▶ [Your goal]:
Although the records contain pictures, only their text should be reproduced, exactly as written.

▶ [Materials provided]:

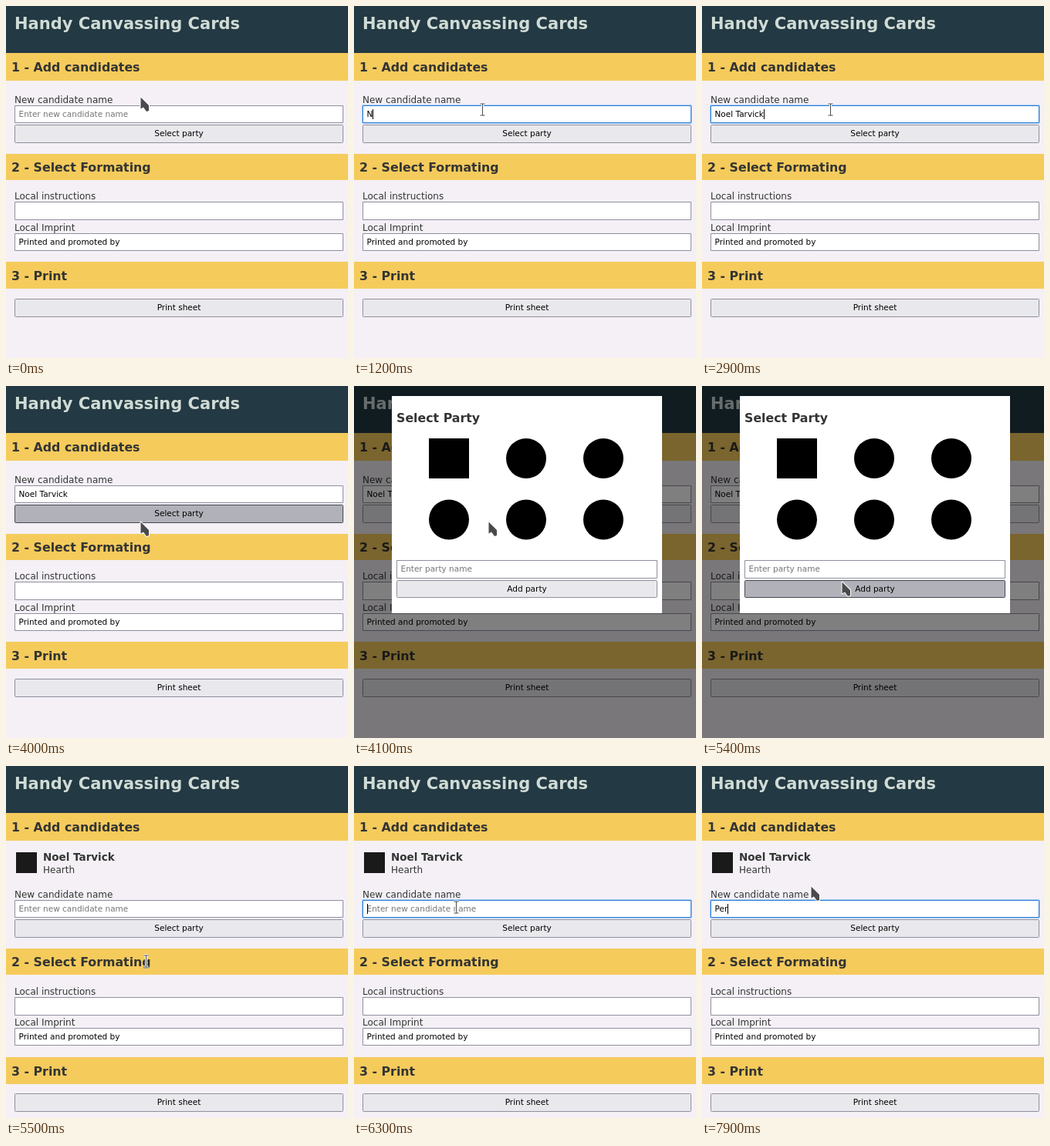
Write an HTML page with a canvas that moves like this. It is 443 by 457 pixels and loops after 8000 ms.

```html
<!DOCTYPE html>
<html lang="en">
<head>
<meta charset="utf-8">
<title>Candidate form</title>
<style>
html, body { margin: 0; width: 100%; height: 100%; overflow: hidden; background: #f4f0f6; }
canvas { display: block; }
</style>
</head>
<body>
<canvas id="stage" width="443" height="457"></canvas>
<script>
const ctx = document.getElementById('stage').getContext('2d');
const LOOP = 8000, STEP = 100;
const PRESS_SELECT = 4000, OPEN = 4100, PRESS_ADD = 5400, ADDED = 5500;
const NAME = 'Noel Tarvick', NEXT = 'Per', PARTY = 'Hearth';
const INK = '#333533';

// Each glide: start, end, x, y
const glides = [
  [0, 300, 165, 143], [500, 700, 166, 134], [3500, 4000, 174, 175], [4100, 4600, 116, 107],
  [4700, 5400, 181, 253], [5600, 5800, 140, 189], [5900, 6000, 132, 183], [6600, 7100, 141, 155]
];
// Each burst of typing: start, end, letters
const nameBursts = [[1100, 1200, 1], [1300, 1600, 4], [1600, 2200, 3], [2500, 2900, 4]];
const nextBursts = [[7600, 7700, 1], [7800, 7900, 2]];

const progress = (t, start, end) => Math.min(1, Math.max(0, (t - start) / (end - start)));
const easeOut = u => 1 - (1 - u) ** 3;

function pointerAt(t) {
  let x = 174, y = 117;
  for (const [start, end, toX, toY] of glides) {
    const k = easeOut(progress(t, start, end));
    x += (toX - x) * k;
    y += (toY - y) * k;
  }
  return { x: Math.round(x), y: Math.round(y) };
}

const typed = (word, bursts, t) => word.slice(0, bursts.reduce(
  (n, [start, end, letters]) => n + Math.floor(letters * progress(t, start, end)), 0));

let pointer, live, overText;
const hovered = (x, y, w, h) => live && pointer.x >= x && pointer.x < x + w
  && pointer.y >= y && pointer.y < y + h;

function text(s, x, y, size, color = INK, bold = false, align = 'left') {
  ctx.font = `${bold ? 'bold ' : ''}${size}px "DejaVu Sans", sans-serif`;
  ctx.fillStyle = color;
  ctx.textAlign = align;
  ctx.fillText(s, x, y);
}

function rect(x, y, w, h, color) {
  ctx.fillStyle = color;
  ctx.fillRect(x, y, w, h);
}

function box(x, y, w, h, fill, stroke, radius) {
  ctx.beginPath();
  ctx.roundRect(x + .5, y + .5, w - 1, h - 1, radius);
  ctx.fillStyle = fill;
  ctx.fill();
  ctx.strokeStyle = stroke;
  ctx.lineWidth = 1;
  ctx.stroke();
}

function button(label, x, y, w, h, pressed) {
  const [fill, stroke] = pressed ? ['#b1b1b9', '#484851']
    : hovered(x, y, w, h) ? ['#d0d0d7', '#676774'] : ['#e9e9ed', '#8f8f9d'];
  box(x, y, w, h, fill, stroke, 1);
  text(label, 224, y + 15, 10.5, '#000', false, 'center');
}

function input(value, hint, x, y, w, h, focused) {
  const hover = hovered(x, y, w, h);
  overText ||= hover;
  if (focused) box(x - 1, y - 1, w + 2, h + 2, '#fff', '#a9cdf3', 1);
  box(x, y, w, h, '#fff', focused ? '#2a7bd6' : hover ? '#676774' : '#8f8f9d', 0);
  text(value || hint, x + 5.5, y + 15, 10.5, value ? '#000' : '#757575');
  if (focused) {
    const width = value ? ctx.measureText(value).width : 0;
    rect(Math.round(x + 5.5 + width), y + 5, 1, 13, '#000');
  }
}

function bar(label, y, h) {
  rect(0, y, 443, h, '#f5cb5c');
  text(label, 7, y + Math.ceil(h / 2) + 6, 15.8, INK, true);
  overText ||= hovered(7, y + 10, ctx.measureText(label).width, 16);
}

function page(t) {
  const added = t >= ADDED;
  const down = y => Math.round(y + (added ? 45.5 : 0));
  const focused = (t >= 300 && t < PRESS_SELECT) || t >= 6300;
  const value = added ? typed(NEXT, nextBursts, t) : typed(NAME, nameBursts, t);

  rect(0, 0, 443, 457, '#f4f0f6');
  rect(0, 0, 443, 61, '#233943');
  text('Handy Canvassing Cards', 11, 30, 21, '#cfdbd5', true);
  bar('1 - Add candidates', 61, 36);
  if (added) {
    rect(13, 112, 27, 27, '#1a1a1a');
    text(NAME, 48, 123, 13.5, INK, true);
    text(PARTY, 48, 139, 12);
  }
  text('New candidate name', 11, down(125.9), 12);
  input(value, 'Enter new candidate name', 11, down(128.9), 426, 23, focused);
  button('Select party', 11, down(153.9), 426, 24, t >= PRESS_SELECT && t < OPEN);
  bar('2 - Select Formating', down(191.9), 34);
  text('Local instructions', 11, down(251), 12);
  input('', '', 11, down(254), 426, 24);
  text('Local Imprint', 11, down(291.9), 12);
  input('Printed and promoted by', '', 11, down(294.9), 426, 23);
  bar('3 - Print', down(332), 35);
  button('Print sheet', 11, down(379.9), 426, 24);
}

function dialog(t) {
  rect(0, 0, 443, 457, 'rgba(0,0,0,.5)');
  rect(49, 13, 350, 282, '#fff');
  text('Select Party', 55, 47, 15.8, INK, true);
  ctx.fillStyle = '#000';
  for (let i = 0; i < 6; i++) {
    const x = 123 + i % 3 * 100, y = 94 + Math.floor(i / 3) * 79.5;
    ctx.beginPath();
    if (i) ctx.arc(x, y, 26, 0, 7);
    else ctx.rect(x - 26, y - 26, 52, 52);
    ctx.fill();
  }
  input('', 'Enter party name', 55, 226, 338, 24);
  button('Add party', 55, 252, 338, 23, t >= PRESS_ADD);
}

const arrow = new Path2D('M0 1V16L3.5 14L7.5 19.5L10.5 18.5V11.5Z');
const beam = new Path2D('M-3 -7.5H3M0 -7.5V7.5M-3 7.5H3');

function drawPointer() {
  const shape = overText ? beam : arrow;
  ctx.save();
  ctx.translate(pointer.x + .5, pointer.y + .5);
  ctx.lineJoin = 'round';
  ctx.strokeStyle = '#fff';
  ctx.lineWidth = overText ? 3 : 2;
  ctx.stroke(shape);
  ctx.fillStyle = ctx.strokeStyle = '#4a4a4a';
  ctx.lineWidth = 1;
  if (overText) ctx.stroke(shape);
  else ctx.fill(shape);
  ctx.restore();
}

function frame(now) {
  const t = Math.floor(now % LOOP / STEP) * STEP;
  const open = t >= OPEN && t < ADDED;
  pointer = pointerAt(t);
  overText = false;
  live = !open;
  page(t);
  live = true;
  if (open) dialog(t);
  drawPointer();
  requestAnimationFrame(() => frame(performance.now() - start));
}

const start = performance.now();
frame(0);
</script>
</body>
</html>
```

▶ [Written solution]:
Write an HTML page with a canvas that moves like this. It is 443 by 457 pixels and loops after 8000 ms.

```html
<!DOCTYPE html>
<html lang="en">
<head>
<meta charset="utf-8">
<title>Candidate form</title>
<style>
html, body { margin: 0; width: 100%; height: 100%; overflow: hidden; background: #f4f0f6; }
canvas { display: block; }
</style>
</head>
<body>
<canvas id="stage" width="443" height="457"></canvas>
<script>
const ctx = document.getElementById('stage').getContext('2d');
const LOOP = 8000, STEP = 100;
const PRESS_SELECT = 4000, OPEN = 4100, PRESS_ADD = 5400, ADDED = 5500;
const NAME = 'Noel Tarvick', NEXT = 'Per', PARTY = 'Hearth';
const INK = '#333533';

// Each glide: start, end, x, y
const glides = [
  [0, 300, 165, 143], [500, 700, 166, 134], [3500, 4000, 174, 175], [4100, 4600, 116, 107],
  [4700, 5400, 181, 253], [5600, 5800, 140, 189], [5900, 6000, 132, 183], [6600, 7100, 141, 155]
];
// Each burst of typing: start, end, letters
const nameBursts = [[1100, 1200, 1], [1300, 1600, 4], [1600, 2200, 3], [2500, 2900, 4]];
const nextBursts = [[7600, 7700, 1], [7800, 7900, 2]];

const progress = (t, start, end) => Math.min(1, Math.max(0, (t - start) / (end - start)));
const easeOut = u => 1 - (1 - u) ** 3;

function pointerAt(t) {
  let x = 174, y = 117;
  for (const [start, end, toX, toY] of glides) {
    const k = easeOut(progress(t, start, end));
    x += (toX - x) * k;
    y += (toY - y) * k;
  }
  return { x: Math.round(x), y: Math.round(y) };
}

const typed = (word, bursts, t) => word.slice(0, bursts.reduce(
  (n, [start, end, letters]) => n + Math.floor(letters * progress(t, start, end)), 0));

let pointer, live, overText;
const hovered = (x, y, w, h) => live && pointer.x >= x && pointer.x < x + w
  && pointer.y >= y && pointer.y < y + h;

function text(s, x, y, size, color = INK, bold = false, align = 'left') {
  ctx.font = `${bold ? 'bold ' : ''}${size}px "DejaVu Sans", sans-serif`;
  ctx.fillStyle = color;
  ctx.textAlign = align;
  ctx.fillText(s, x, y);
}

function rect(x, y, w, h, color) {
  ctx.fillStyle = color;
  ctx.fillRect(x, y, w, h);
}

function box(x, y, w, h, fill, stroke, radius) {
  ctx.beginPath();
  ctx.roundRect(x + .5, y + .5, w - 1, h - 1, radius);
  ctx.fillStyle = fill;
  ctx.fill();
  ctx.strokeStyle = stroke;
  ctx.lineWidth = 1;
  ctx.stroke();
}

function button(label, x, y, w, h, pressed) {
  const [fill, stroke] = pressed ? ['#b1b1b9', '#484851']
    : hovered(x, y, w, h) ? ['#d0d0d7', '#676774'] : ['#e9e9ed', '#8f8f9d'];
  box(x, y, w, h, fill, stroke, 1);
  text(label, 224, y + 15, 10.5, '#000', false, 'center');
}

function input(value, hint, x, y, w, h, focused) {
  const hover = hovered(x, y, w, h);
  overText ||= hover;
  if (focused) box(x - 1, y - 1, w + 2, h + 2, '#fff', '#a9cdf3', 1);
  box(x, y, w, h, '#fff', focused ? '#2a7bd6' : hover ? '#676774' : '#8f8f9d', 0);
  text(value || hint, x + 5.5, y + 15, 10.5, value ? '#000' : '#757575');
  if (focused) {
    const width = value ? ctx.measureText(value).width : 0;
    rect(Math.round(x + 5.5 + width), y + 5, 1, 13, '#000');
  }
}

function bar(label, y, h) {
  rect(0, y, 443, h, '#f5cb5c');
  text(label, 7, y + Math.ceil(h / 2) + 6, 15.8, INK, true);
  overText ||= hovered(7, y + 10, ctx.measureText(label).width, 16);
}

function page(t) {
  const added = t >= ADDED;
  const down = y => Math.round(y + (added ? 45.5 : 0));
  const focused = (t >= 300 && t < PRESS_SELECT) || t >= 6300;
  const value = added ? typed(NEXT, nextBursts, t) : typed(NAME, nameBursts, t);

  rect(0, 0, 443, 457, '#f4f0f6');
  rect(0, 0, 443, 61, '#233943');
  text('Handy Canvassing Cards', 11, 30, 21, '#cfdbd5', true);
  bar('1 - Add candidates', 61, 36);
  if (added) {
    rect(13, 112, 27, 27, '#1a1a1a');
    text(NAME, 48, 123, 13.5, INK, true);
    text(PARTY, 48, 139, 12);
  }
  text('New candidate name', 11, down(125.9), 12);
  input(value, 'Enter new candidate name', 11, down(128.9), 426, 23, focused);
  button('Select party', 11, down(153.9), 426, 24, t >= PRESS_SELECT && t < OPEN);
  bar('2 - Select Formating', down(191.9), 34);
  text('Local instructions', 11, down(251), 12);
  input('', '', 11, down(254), 426, 24);
  text('Local Imprint', 11, down(291.9), 12);
  input('Printed and promoted by', '', 11, down(294.9), 426, 23);
  bar('3 - Print', down(332), 35);
  button('Print sheet', 11, down(379.9), 426, 24);
}

function dialog(t) {
  rect(0, 0, 443, 457, 'rgba(0,0,0,.5)');
  rect(49, 13, 350, 282, '#fff');
  text('Select Party', 55, 47, 15.8, INK, true);
  ctx.fillStyle = '#000';
  for (let i = 0; i < 6; i++) {
    const x = 123 + i % 3 * 100, y = 94 + Math.floor(i / 3) * 79.5;
    ctx.beginPath();
    if (i) ctx.arc(x, y, 26, 0, 7);
    else ctx.rect(x - 26, y - 26, 52, 52);
    ctx.fill();
  }
  input('', 'Enter party name', 55, 226, 338, 24);
  button('Add party', 55, 252, 338, 23, t >= PRESS_ADD);
}

const arrow = new Path2D('M0 1V16L3.5 14L7.5 19.5L10.5 18.5V11.5Z');
const beam = new Path2D('M-3 -7.5H3M0 -7.5V7.5M-3 7.5H3');

function drawPointer() {
  const shape = overText ? beam : arrow;
  ctx.save();
  ctx.translate(pointer.x + .5, pointer.y + .5);
  ctx.lineJoin = 'round';
  ctx.strokeStyle = '#fff';
  ctx.lineWidth = overText ? 3 : 2;
  ctx.stroke(shape);
  ctx.fillStyle = ctx.strokeStyle = '#4a4a4a';
  ctx.lineWidth = 1;
  if (overText) ctx.stroke(shape);
  else ctx.fill(shape);
  ctx.restore();
}

function frame(now) {
  const t = Math.floor(now % LOOP / STEP) * STEP;
  const open = t >= OPEN && t < ADDED;
  pointer = pointerAt(t);
  overText = false;
  live = !open;
  page(t);
  live = true;
  if (open) dialog(t);
  drawPointer();
  requestAnimationFrame(() => frame(performance.now() - start));
}

const start = performance.now();
frame(0);
</script>
</body>
</html>
```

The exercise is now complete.